--- START ---

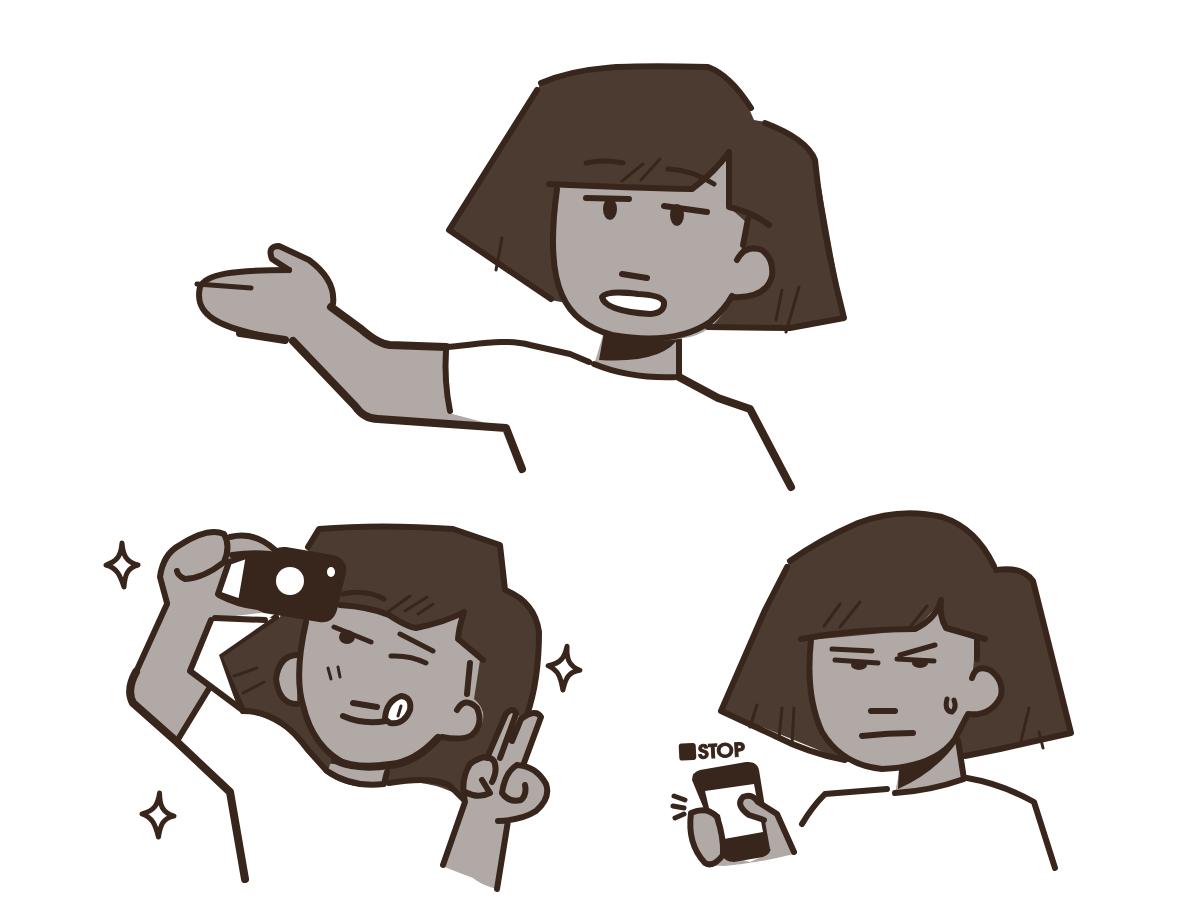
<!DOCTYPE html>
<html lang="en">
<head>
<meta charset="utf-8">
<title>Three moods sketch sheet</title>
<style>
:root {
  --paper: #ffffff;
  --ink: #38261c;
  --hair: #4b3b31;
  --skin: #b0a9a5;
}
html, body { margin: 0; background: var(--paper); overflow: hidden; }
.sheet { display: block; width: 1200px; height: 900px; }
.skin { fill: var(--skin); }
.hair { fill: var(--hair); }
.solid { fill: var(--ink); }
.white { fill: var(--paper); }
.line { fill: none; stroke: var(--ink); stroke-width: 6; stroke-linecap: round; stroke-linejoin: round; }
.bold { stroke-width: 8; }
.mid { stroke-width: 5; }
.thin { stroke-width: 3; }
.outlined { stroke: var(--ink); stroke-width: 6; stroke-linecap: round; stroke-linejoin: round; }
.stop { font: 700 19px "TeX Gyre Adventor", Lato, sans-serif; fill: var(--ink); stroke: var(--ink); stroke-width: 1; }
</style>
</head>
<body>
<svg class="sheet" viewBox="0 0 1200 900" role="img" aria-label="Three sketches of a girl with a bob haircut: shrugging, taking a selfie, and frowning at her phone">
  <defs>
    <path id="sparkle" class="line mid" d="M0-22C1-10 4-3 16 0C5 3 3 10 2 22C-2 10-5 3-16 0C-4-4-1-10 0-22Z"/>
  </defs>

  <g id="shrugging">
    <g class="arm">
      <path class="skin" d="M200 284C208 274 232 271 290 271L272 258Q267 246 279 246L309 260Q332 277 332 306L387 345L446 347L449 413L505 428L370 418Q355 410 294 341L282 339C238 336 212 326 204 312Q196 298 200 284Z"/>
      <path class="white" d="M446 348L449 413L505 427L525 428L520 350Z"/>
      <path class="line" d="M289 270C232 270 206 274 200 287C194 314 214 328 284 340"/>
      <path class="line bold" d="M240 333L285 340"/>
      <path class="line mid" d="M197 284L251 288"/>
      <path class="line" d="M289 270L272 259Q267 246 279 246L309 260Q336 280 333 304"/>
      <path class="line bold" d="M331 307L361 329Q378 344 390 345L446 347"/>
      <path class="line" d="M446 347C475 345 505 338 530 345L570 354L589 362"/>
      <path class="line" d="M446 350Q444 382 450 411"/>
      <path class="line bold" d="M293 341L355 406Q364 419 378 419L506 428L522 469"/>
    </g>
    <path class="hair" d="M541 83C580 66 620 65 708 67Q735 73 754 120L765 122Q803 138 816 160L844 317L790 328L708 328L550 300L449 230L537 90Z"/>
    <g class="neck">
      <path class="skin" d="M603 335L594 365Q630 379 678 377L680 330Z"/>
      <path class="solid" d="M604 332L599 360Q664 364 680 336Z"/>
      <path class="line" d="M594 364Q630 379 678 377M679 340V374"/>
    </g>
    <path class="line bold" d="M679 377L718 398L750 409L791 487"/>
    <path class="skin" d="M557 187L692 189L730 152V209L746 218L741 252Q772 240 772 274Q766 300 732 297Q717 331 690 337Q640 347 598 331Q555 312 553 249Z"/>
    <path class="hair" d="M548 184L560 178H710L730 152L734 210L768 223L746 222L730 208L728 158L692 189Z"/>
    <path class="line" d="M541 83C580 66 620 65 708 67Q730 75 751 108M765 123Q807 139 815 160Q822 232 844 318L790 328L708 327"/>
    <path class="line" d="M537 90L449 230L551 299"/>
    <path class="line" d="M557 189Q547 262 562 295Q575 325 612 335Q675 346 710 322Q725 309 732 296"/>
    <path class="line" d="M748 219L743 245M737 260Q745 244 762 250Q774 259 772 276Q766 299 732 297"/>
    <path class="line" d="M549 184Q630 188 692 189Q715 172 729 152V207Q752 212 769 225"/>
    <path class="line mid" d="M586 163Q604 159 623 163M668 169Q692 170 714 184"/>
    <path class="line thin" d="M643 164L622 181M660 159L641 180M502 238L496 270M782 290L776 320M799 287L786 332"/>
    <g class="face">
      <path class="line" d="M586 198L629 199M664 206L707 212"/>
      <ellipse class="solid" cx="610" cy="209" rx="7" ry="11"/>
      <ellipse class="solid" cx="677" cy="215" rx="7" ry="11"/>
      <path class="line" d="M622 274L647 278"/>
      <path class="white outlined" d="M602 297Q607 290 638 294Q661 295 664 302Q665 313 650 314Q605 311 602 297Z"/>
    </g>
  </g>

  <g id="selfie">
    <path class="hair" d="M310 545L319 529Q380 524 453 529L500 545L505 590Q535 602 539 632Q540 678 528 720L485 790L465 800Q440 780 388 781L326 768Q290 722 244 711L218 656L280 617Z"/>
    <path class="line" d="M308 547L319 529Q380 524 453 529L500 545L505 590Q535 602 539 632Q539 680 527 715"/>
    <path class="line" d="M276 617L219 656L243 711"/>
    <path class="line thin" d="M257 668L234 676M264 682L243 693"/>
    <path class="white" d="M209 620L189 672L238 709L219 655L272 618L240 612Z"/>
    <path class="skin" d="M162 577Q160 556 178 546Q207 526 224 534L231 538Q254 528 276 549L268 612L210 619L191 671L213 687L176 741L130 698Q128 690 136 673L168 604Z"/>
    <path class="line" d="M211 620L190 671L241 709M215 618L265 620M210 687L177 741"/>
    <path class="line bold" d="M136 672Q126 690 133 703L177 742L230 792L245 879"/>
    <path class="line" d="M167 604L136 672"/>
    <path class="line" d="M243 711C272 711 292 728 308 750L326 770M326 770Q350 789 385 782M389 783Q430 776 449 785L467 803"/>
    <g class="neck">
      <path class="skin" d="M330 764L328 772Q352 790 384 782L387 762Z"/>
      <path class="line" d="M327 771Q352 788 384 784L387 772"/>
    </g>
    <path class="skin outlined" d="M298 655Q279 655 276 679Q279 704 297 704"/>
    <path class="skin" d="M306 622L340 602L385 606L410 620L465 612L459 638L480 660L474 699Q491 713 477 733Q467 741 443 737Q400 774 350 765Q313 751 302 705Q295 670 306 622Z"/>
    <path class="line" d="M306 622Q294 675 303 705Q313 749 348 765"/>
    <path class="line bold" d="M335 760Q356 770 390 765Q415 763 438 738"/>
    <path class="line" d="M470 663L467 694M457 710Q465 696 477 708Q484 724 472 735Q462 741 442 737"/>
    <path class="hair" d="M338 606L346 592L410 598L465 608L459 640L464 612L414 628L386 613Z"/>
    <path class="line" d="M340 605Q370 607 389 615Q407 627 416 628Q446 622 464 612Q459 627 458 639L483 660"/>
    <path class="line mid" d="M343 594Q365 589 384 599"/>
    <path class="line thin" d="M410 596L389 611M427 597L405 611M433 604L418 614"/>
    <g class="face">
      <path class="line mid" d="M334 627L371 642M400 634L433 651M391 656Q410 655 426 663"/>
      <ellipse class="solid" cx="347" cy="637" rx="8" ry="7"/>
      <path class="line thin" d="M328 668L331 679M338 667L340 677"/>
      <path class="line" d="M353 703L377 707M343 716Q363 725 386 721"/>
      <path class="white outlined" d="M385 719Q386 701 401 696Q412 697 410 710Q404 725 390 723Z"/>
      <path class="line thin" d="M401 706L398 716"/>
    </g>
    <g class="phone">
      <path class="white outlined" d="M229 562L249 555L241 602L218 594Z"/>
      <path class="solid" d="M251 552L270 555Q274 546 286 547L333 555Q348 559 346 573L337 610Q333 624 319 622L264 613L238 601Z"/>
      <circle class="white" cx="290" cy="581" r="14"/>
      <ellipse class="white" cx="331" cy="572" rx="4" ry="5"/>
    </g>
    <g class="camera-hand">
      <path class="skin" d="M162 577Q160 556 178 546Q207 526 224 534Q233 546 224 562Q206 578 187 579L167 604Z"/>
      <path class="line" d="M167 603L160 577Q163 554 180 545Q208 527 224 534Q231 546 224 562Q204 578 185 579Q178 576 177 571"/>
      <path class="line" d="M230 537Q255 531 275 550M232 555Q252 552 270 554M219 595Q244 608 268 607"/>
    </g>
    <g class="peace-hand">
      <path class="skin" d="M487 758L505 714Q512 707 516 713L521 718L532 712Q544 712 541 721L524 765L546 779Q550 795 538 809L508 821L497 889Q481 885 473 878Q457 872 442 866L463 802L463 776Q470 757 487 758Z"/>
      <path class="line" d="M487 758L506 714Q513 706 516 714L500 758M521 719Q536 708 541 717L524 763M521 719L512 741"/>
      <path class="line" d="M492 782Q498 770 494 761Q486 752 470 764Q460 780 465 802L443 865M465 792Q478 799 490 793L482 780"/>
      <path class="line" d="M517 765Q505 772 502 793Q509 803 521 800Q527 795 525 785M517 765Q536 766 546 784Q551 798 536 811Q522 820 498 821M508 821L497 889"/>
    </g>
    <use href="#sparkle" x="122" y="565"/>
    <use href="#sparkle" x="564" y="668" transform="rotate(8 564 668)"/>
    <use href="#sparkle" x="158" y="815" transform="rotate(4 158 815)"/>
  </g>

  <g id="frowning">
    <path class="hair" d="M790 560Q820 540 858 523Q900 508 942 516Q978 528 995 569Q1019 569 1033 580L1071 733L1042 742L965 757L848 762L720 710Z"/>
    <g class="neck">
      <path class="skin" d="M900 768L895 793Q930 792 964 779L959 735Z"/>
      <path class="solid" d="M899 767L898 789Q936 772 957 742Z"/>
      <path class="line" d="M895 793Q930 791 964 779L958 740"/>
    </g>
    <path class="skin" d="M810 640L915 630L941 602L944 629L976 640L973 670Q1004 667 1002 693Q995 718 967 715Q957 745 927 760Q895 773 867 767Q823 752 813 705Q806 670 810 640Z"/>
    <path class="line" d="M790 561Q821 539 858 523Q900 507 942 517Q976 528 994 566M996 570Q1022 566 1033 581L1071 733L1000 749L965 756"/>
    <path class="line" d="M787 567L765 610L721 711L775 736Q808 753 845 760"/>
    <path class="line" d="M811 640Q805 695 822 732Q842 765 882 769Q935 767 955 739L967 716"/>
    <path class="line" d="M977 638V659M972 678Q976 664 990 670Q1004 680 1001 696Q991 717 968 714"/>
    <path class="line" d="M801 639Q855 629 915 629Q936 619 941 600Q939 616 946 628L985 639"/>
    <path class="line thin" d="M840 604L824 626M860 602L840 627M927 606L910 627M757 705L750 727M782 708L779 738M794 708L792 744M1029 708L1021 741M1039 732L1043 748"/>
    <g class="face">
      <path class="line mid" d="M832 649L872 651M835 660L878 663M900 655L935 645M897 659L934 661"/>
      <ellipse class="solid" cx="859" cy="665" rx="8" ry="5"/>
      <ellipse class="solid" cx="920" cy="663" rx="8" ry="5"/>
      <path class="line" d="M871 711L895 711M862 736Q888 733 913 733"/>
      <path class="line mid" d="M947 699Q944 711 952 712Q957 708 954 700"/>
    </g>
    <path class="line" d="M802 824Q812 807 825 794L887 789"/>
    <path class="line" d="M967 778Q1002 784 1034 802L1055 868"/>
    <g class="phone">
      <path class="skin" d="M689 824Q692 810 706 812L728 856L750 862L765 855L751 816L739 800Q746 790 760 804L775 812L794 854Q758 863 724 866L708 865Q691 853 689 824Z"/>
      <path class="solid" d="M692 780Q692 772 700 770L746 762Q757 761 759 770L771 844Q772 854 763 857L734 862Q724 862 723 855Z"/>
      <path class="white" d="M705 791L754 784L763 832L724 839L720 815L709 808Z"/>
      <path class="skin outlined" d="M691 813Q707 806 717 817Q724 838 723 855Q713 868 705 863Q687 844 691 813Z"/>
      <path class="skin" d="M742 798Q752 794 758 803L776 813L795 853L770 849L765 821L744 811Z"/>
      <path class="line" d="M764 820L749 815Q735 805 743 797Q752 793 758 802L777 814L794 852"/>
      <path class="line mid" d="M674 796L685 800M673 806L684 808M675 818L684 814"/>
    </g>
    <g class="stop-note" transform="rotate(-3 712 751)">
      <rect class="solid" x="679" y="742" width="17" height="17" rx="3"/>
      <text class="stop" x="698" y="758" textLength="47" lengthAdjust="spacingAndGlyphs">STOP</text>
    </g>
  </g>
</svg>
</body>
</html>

--- END ---

# Task to complete
Where the listing above reaches the line that contains "764L328 772Q352 790", start retyping, and finish with the line that contains "622L340 602L385 606L410"; reproduce those lines exactly and no others.

# Task result
      <path class="skin" d="M330 764L328 772Q352 790 384 782L387 762Z"/>
      <path class="line" d="M327 771Q352 788 384 784L387 772"/>
    </g>
    <path class="skin outlined" d="M298 655Q279 655 276 679Q279 704 297 704"/>
    <path class="skin" d="M306 622L340 602L385 606L410 620L465 612L459 638L480 660L474 699Q491 713 477 733Q467 741 443 737Q400 774 350 765Q313 751 302 705Q295 670 306 622Z"/>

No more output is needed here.